But for many reasons, the scheme eventually failed. There was not enough work to go around. Employers were extremely suspicious of working class ‘societies’. The collapse of the society in 1831 is to be seen in the context of pressure of immigration from Wales, Scotland and Ireland: far too many seeking far too little work. Finch, looking back, became convinced that while drunkenness played a part, and was understandable given the circumstances, all hopes of social change were doomed unless this vice were attacked, and to this he devoted much of his energies. Alongside this he campaigned for a national education system – one which would see young children schooled in boarding institutions at the edge of the city, away from the dreadful conditions in which they had to grow. He also argued for clearance of slums and a municipal house building programme. Regarding unemployment he called on ‘gentlemen and ladies’ to provide jobs which would be part of workers’s production co-operatives.
Finch was a devotee of Robert Owen and his ideas, something we’ll look at in a later post, but here it can be said that the core values of what would be a strand of English socialism were evident in Liverpool.
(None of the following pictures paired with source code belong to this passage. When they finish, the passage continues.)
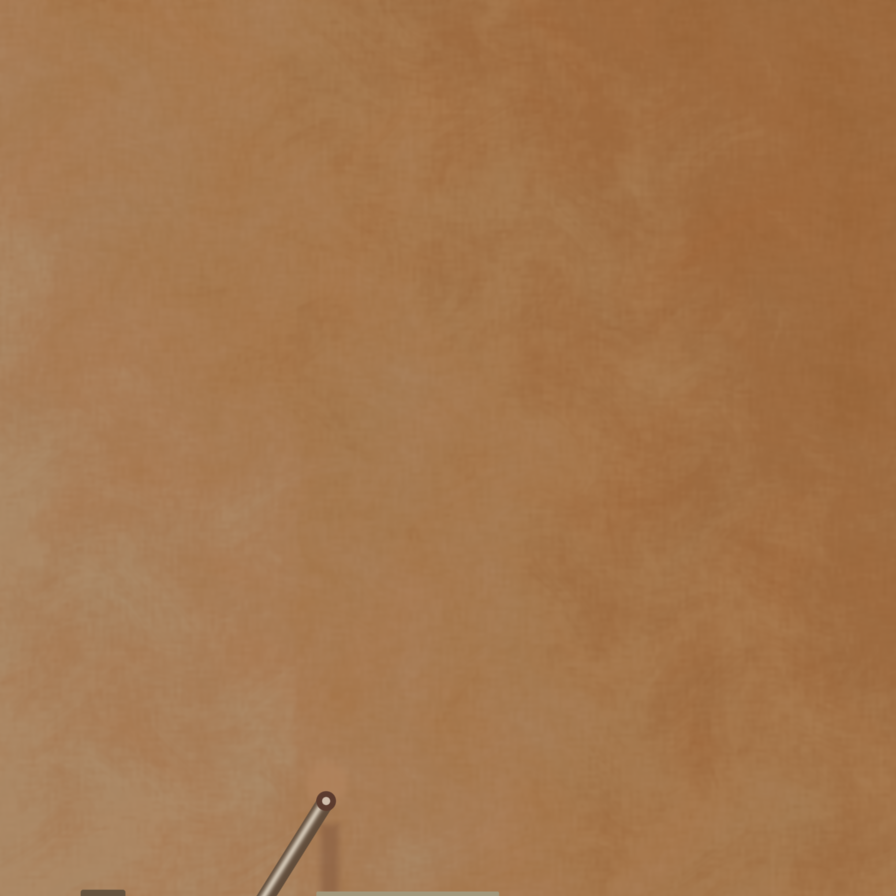
Reproduce this texture procedurally as a WebGL 2 fragment shader.

```glsl
#version 300 es
precision highp float;
// A softly mottled tan wall with faint upright bands and a fine woven grain.
// Warped layered sines give the blotches, a four-step ramp gives the colour,
// and distance functions draw the small metal rod at the lower edge.

uniform vec2 u_resolution;
out vec4 outColor;

float hash(vec2 cell) {
  vec3 q = fract(vec3(cell.xyx) * 0.1031);
  q += dot(q, q.yzx + 33.33);
  return fract((q.x + q.y) * q.z);
}

// Smooth random field in -1..1, used for the fibres
float fibre(vec2 p) {
  vec2 cell = floor(p);
  vec2 f = fract(p);
  f = f * f * (3.0 - 2.0 * f);
  float low = mix(hash(cell), hash(cell + vec2(1, 0)), f.x);
  float high = mix(hash(cell + vec2(0, 1)), hash(cell + vec2(1, 1)), f.x);
  return 2.0 * mix(low, high, f.y) - 1.0;
}

// Layered sines, turned and warped at each octave; roughly -1..1
float mottle(vec2 p, int layers) {
  const mat2 turn = mat2(0.8, 0.6, -0.6, 0.8);
  float sum = 0.0;
  float amplitude = 0.5;
  for (int i = 0; i < layers; i++) {
    p += 0.6 * sin(p.yx * 1.3 + float(i) * 2.1);
    sum += amplitude * sin(p.x) * cos(p.y);
    p = turn * p * 1.8 + 3.7;
    amplitude *= 0.72;
  }
  return sum;
}

// Faint upright bands with slightly wavering edges
float bands(vec2 p) {
  float x = p.x + 0.004 * sin(p.y * 9.0);
  float ripple = sin(x * 44.0 + 1.2) + 0.7 * sin(x * 71.0) + 0.5 * sin(x * 123.0 + 2.0);
  float seam = smoothstep(0.327, 0.339, x) * (1.0 - smoothstep(0.34, 0.48, x));
  return 0.022 * ripple - 0.11 * seam * (1.0 - smoothstep(0.3, 0.9, p.y));
}

// Tan ramp from deep (0) to pale (1)
vec3 tanRamp(float tone) {
  vec3 color = mix(vec3(0.605, 0.400, 0.225), vec3(0.62, 0.42, 0.25), smoothstep(-0.2, 0.15, tone));
  color = mix(color, vec3(0.65, 0.47, 0.30), clamp((tone - 0.15) / 0.29, 0.0, 1.0));
  color = mix(color, vec3(0.66, 0.49, 0.34), clamp((tone - 0.44) / 0.28, 0.0, 1.0));
  return mix(color, vec3(0.67, 0.53, 0.39), clamp((tone - 0.72) / 0.24, 0.0, 1.0));
}

vec3 wall(vec2 p) {
  float light = 0.47 - 0.72 * (p.x - 0.5) - 0.38 * (p.y - 0.5);
  float broad = mottle(p * vec2(9.0, 7.0) + 2.0, 3);
  float blotches = mottle(p * vec2(20.0, 24.0) + 11.0, 5);
  float weave = fibre(p * vec2(240.0, 80.0)) + fibre(p * vec2(80.0, 240.0));
  float tone = light + 0.12 * broad + 0.15 * blotches + bands(p) + 0.03 * weave;
  float blush = mottle(p * 13.0 + 31.0, 4);
  return tanRamp(tone) + blush * vec3(0.006, -0.006, -0.010) + 0.004 * weave;
}

// Coverage of a shape from its signed distance
float cover(float dist, float soft) {
  return 1.0 - smoothstep(-soft, soft, dist);
}

float boxDistance(vec2 p, vec2 center, vec2 halfSize) {
  vec2 d = abs(p - center) - halfSize;
  return length(max(d, 0.0)) + min(max(d.x, d.y), 0.0);
}

// Distance along (x) and signed distance across (y) a line
vec2 lineCoords(vec2 p, vec2 start, vec2 end) {
  vec2 axis = normalize(end - start);
  vec2 q = p - start;
  return vec2(dot(q, axis), q.x * axis.y - q.y * axis.x);
}

vec3 addFixture(vec3 color, vec2 p, float pixel) {
  const vec2 foot = vec2(0.285, -0.02);
  const vec2 head = vec2(0.364, 0.106);
  const float radius = 0.0095;

  // Cast shadow and pale mounting disc
  float shadow = cover(boxDistance(p, vec2(0.368, 0.035), vec2(0.010, 0.045)), 0.007);
  color = mix(color, vec3(0.53, 0.36, 0.25), 0.6 * shadow);
  float disc = length(p - vec2(0.365, 0.125)) - 0.023;
  color = mix(color, vec3(0.70, 0.52, 0.37), 0.65 * cover(disc, 0.007));

  // Rod with rounded shading, then its dark end cap
  vec2 rod = lineCoords(p, foot, head);
  float across = rod.y / radius;
  float shine = exp(-6.0 * (across + 0.25) * (across + 0.25));
  vec3 metal = mix(vec3(0.38, 0.30, 0.23), vec3(0.80, 0.75, 0.68), shine);
  float rodDist = max(abs(rod.y) - radius, rod.x - distance(foot, head));
  color = mix(color, metal, cover(rodDist, pixel));
  float cap = length(p - head);
  color = mix(color, vec3(0.36, 0.23, 0.18), cover(cap - 0.011, pixel));
  color = mix(color, vec3(0.82, 0.75, 0.68), cover(cap - 0.0045, pixel));

  // Tops of two bars at the lower edge
  float rightBar = boxDistance(p, vec2(0.455, 0.0), vec2(0.100, 0.003)) - 0.002;
  float leftBar = boxDistance(p, vec2(0.115, 0.0), vec2(0.022, 0.004)) - 0.003;
  color = mix(color, vec3(0.64, 0.60, 0.49), cover(rightBar, pixel));
  return mix(color, vec3(0.40, 0.33, 0.25), cover(leftBar, pixel));
}

void main() {
  vec2 p = gl_FragCoord.xy / u_resolution;
  float pixel = 1.0 / min(u_resolution.x, u_resolution.y);
  outColor = vec4(addFixture(wall(p), p, pixel), 1.0);
}
```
Finch, a merchant and never questioning the basic structures of economics and society, was an advocate of this form of socialism. He devoted a great deal of time and energy to the building of the Liverpool Hall of Science in Lord Nelson Street. This was one of several built by ‘The Universal Community Society of Rational Religionists’ throughout the country, the largest and most expensive. Yet it seems not to have been used for political meetings, soon after its completion being abandoned by the socialists.
Finch moved from dealing in iron to owning a Liverpool iron foundry. His intention was that over a period of time it would become a workers’ co-operative, run by, worked by workers with substantial investment in the enterprise. Tis project failed for various reasons – most notably an engineers’ strike. Finch’s work with Robert Owen also ended in failure.
Some questions are raised. How much of history – especially as here, the history of Liverpool and its working classes – hidden from standard accounts? Would Finch, of the merchant class himself despite his working class origins, be fairly described as a socialist? Was Finch a radical or a reformer, or a radical reformer perhaps? What is radicalism?
The story will be picked up again later with an unusual connection. Finch, although a committed Christian was branded an atheist by many and expelled from the Temperance movement. The Bishop of Liverpool’s work on behalf of the poor and labouring classes in the twentieth century was called ‘Marxist’ by some. It may be that part of the history of reform or radical reform or raised voices in the name of justice always bring about condemnation from some quarters, and this too is part of on-going history.
The above is based on an essay by:
Professor R.B. Rose - John Finch, 1784-1857; a Liverpool Disciple of Robert Owen - (1958) first appeared in the Transactions of the Historic Society of Lancashire and Cheshire